In every indie writer’s career, you have to make choices. These choices are always hard and nothing is ever guaranteed. That is the nature of many things in life but writing is a passion, a love, ad craft and for many a driving force.
While there are many who would argue that “writing is the easy part,” I think it is. You know that as a writer you will need to write, re-write, edit, re-work, re-write, re-edit, and so forth until exhaustion, fatigue, energy or time has forced you to end the writing phase. It will never be perfect even though you try. You will never be truly happy with it because you’ll see something that could be changed, added, eliminated, and modified or something else.
I can live with that. That’s the process.
But the hard question – “where will I spend my energy and money to get my work into the hands of readers” – that is another source of anxiety all together. More choices with no guarantees are on the table. Independent of the actual writing phase, I made my own decisions of where to focus energy, effort, time and money in the business of writing and publishing books. While others may have a differing opinion (and that’s alright) the areas I concentrate on are narrowed.
Editor – the person or persons that review your work with a dispassionate eye for accuracy, structure, presentation, voice, perspective, sense, and usually all the very things you thought you had done correctly, they show you what and where you missed. As difficult as it is to receive feedback, I respect and graciously accept the feedback; the more red on the screen for edits, additions, deletions and questions, the more I feel I got my money’s worth.
Ultimately, I nearly always take the editor’s feedback and accept edits, and I work on the points they raised. I do this because they are trying to make the work better. If they make the work better, that will yield a better book that I authored.
Yes – let me say it loud: good editors make better authors. They can make us sound brilliant, edgy, insightful and good at story telling. In short, I don’t want to look stupid; having a good editor helps with making me look smarter. I’m okay with that.
Proof-readers – similar to editors, these are the professionals that find all the other errors – grammatical mistakes, structure problems, confusing points of view, and all the things that will distract your reader from enjoying your work. And just like the editors, I appreciate every error and issue they find, and I typically accept all of their edits. Why wouldn’t I? If they make sense won’t their work make me look better?

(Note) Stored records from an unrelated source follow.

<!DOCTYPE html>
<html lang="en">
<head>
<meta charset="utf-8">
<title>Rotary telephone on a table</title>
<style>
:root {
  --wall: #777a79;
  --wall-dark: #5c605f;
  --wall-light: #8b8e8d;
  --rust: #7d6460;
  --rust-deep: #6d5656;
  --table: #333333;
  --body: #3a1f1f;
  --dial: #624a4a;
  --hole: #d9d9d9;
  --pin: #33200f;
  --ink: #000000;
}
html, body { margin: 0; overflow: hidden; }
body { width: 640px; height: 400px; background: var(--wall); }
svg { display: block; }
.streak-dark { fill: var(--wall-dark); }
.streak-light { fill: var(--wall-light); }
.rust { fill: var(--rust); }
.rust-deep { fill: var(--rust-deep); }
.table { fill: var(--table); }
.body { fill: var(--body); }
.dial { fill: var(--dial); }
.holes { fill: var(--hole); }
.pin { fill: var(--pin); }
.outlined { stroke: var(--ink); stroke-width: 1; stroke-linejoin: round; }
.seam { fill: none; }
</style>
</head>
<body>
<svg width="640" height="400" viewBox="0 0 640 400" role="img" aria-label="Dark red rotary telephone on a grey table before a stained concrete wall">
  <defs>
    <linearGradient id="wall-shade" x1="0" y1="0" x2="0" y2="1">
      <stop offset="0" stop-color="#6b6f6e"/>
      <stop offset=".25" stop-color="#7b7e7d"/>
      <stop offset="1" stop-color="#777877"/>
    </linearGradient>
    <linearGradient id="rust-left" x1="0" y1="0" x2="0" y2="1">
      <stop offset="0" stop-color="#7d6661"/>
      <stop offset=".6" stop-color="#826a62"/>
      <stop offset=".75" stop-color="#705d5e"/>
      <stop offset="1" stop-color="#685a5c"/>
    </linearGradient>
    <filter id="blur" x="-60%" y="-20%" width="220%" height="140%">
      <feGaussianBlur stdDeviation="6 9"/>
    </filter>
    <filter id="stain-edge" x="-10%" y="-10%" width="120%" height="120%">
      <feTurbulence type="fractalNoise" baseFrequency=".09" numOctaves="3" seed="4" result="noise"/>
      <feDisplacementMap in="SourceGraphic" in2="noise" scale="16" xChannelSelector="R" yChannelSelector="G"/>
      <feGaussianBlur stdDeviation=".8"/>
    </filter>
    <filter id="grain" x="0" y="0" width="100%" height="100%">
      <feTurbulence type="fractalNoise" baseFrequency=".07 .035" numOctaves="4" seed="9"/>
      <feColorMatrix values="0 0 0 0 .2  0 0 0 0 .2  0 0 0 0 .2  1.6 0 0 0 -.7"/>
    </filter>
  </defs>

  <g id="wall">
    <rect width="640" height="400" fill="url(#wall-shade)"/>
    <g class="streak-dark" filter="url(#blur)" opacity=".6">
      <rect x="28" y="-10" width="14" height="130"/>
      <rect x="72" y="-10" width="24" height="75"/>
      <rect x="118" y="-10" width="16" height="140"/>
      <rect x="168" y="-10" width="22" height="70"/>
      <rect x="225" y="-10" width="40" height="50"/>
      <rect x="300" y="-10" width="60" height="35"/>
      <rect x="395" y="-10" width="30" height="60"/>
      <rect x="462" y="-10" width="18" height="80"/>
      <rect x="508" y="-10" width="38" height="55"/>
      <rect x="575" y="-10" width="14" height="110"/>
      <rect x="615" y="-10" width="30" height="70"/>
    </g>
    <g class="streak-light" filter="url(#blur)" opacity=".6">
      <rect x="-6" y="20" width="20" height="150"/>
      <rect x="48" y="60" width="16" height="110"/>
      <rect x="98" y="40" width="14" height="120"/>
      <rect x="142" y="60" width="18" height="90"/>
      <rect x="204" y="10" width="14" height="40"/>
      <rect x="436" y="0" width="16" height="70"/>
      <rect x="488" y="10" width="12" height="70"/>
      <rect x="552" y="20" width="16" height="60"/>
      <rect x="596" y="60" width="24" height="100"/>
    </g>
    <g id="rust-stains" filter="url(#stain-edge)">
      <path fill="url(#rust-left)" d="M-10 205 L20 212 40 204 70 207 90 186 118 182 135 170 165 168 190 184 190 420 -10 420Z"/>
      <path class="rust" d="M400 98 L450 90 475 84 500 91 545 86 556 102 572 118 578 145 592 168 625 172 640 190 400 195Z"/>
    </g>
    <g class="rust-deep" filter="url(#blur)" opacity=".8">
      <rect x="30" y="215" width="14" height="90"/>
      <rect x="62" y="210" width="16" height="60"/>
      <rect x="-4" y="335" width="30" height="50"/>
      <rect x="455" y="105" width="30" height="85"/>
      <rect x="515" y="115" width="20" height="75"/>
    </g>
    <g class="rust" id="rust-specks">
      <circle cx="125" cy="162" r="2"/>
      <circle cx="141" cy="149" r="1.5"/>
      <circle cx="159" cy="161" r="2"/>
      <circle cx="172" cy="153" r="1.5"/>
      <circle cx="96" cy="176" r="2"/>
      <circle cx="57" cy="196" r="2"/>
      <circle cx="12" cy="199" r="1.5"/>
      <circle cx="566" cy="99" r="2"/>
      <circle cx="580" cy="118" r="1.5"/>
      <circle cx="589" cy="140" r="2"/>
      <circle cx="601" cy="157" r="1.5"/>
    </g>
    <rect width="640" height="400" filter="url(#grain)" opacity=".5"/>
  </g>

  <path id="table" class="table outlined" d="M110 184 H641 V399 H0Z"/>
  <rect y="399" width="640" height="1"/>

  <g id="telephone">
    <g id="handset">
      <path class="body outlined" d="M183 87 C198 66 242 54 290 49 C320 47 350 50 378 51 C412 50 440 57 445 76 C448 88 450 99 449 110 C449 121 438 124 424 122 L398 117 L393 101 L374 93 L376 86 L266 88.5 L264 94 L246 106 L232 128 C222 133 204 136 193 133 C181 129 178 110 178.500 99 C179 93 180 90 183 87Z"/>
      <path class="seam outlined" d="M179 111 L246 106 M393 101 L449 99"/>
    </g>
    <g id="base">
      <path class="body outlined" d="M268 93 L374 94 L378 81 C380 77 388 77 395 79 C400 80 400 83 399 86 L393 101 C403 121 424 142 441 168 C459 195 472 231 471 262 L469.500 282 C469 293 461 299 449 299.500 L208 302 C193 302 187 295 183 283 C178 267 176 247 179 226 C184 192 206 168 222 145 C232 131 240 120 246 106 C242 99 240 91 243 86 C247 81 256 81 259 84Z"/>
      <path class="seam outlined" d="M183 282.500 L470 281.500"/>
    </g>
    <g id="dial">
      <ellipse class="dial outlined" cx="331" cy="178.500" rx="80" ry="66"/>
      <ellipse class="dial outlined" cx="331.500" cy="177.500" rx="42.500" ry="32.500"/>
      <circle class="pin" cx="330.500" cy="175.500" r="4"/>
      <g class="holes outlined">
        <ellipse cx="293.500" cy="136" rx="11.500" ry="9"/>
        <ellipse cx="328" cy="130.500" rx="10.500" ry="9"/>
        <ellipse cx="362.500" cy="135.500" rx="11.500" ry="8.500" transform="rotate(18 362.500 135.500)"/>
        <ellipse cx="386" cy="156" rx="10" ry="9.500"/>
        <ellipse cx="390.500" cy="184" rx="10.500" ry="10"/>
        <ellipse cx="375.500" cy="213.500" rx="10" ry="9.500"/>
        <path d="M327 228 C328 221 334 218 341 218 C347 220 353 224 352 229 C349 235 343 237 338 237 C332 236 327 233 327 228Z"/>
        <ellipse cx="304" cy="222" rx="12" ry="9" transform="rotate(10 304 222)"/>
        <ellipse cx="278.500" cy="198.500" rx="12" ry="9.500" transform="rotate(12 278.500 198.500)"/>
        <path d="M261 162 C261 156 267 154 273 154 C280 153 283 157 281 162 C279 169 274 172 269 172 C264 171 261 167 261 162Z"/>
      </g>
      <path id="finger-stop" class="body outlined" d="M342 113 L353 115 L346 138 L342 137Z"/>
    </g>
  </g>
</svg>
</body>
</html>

Book Cover Artists – without an excellent cover artist, you can have the best story that has been beautifully edited and could change the course of literature and fiction, and have it passed over, discarded and not even looked at because the cover is not professional. A professional book cover is only the beginning. It needs colors, font, images, sizing and an assortment of other variables, large and small, that can capture that critical five to eight seconds the prospective reader will spend looking for something “interesting.” Without a good book cover artist, your work will be buried under a sea of other works never to be heard from again. I know about this mistake – I’ve done it three times (I’m a slow learner) and it was painful.
Once you have a sample of covers – at least two – you will need to review and listen to your gut. Then share the covers with people, as many as you can, to get their thoughts as to why they like one, and why they dislike the other. If you love a cover but no one else does, re-evaluate your choice; they might see something you don’t.
Interior Format Designer – this is the guy or gal that makes all the margins line up and link-up, ensures the spacing is correct and appealing, and meticulously arranges pages, table of content, images and all things interior with the purposes of a) making the reading experience devoid of distraction and b) making the book easy to read. This is the person that makes sure there is nothing by way of interior arrangement that distracts the reader.
This is also the person who may convert your paper-back into an ebook; if they are good the ebook version of the paper version will generate the same reading experience – no distraction and ease of reading the story.
All this is to say that when it comes to allocating resources, time and money I prioritize editors, proof-readers, book cover artists and interior format designers. After they are taken care, whatever is left will go to other important parts of publishing like professional reviews, book expos, advertisements, and other marketing venues.
I swear the writing part is easier.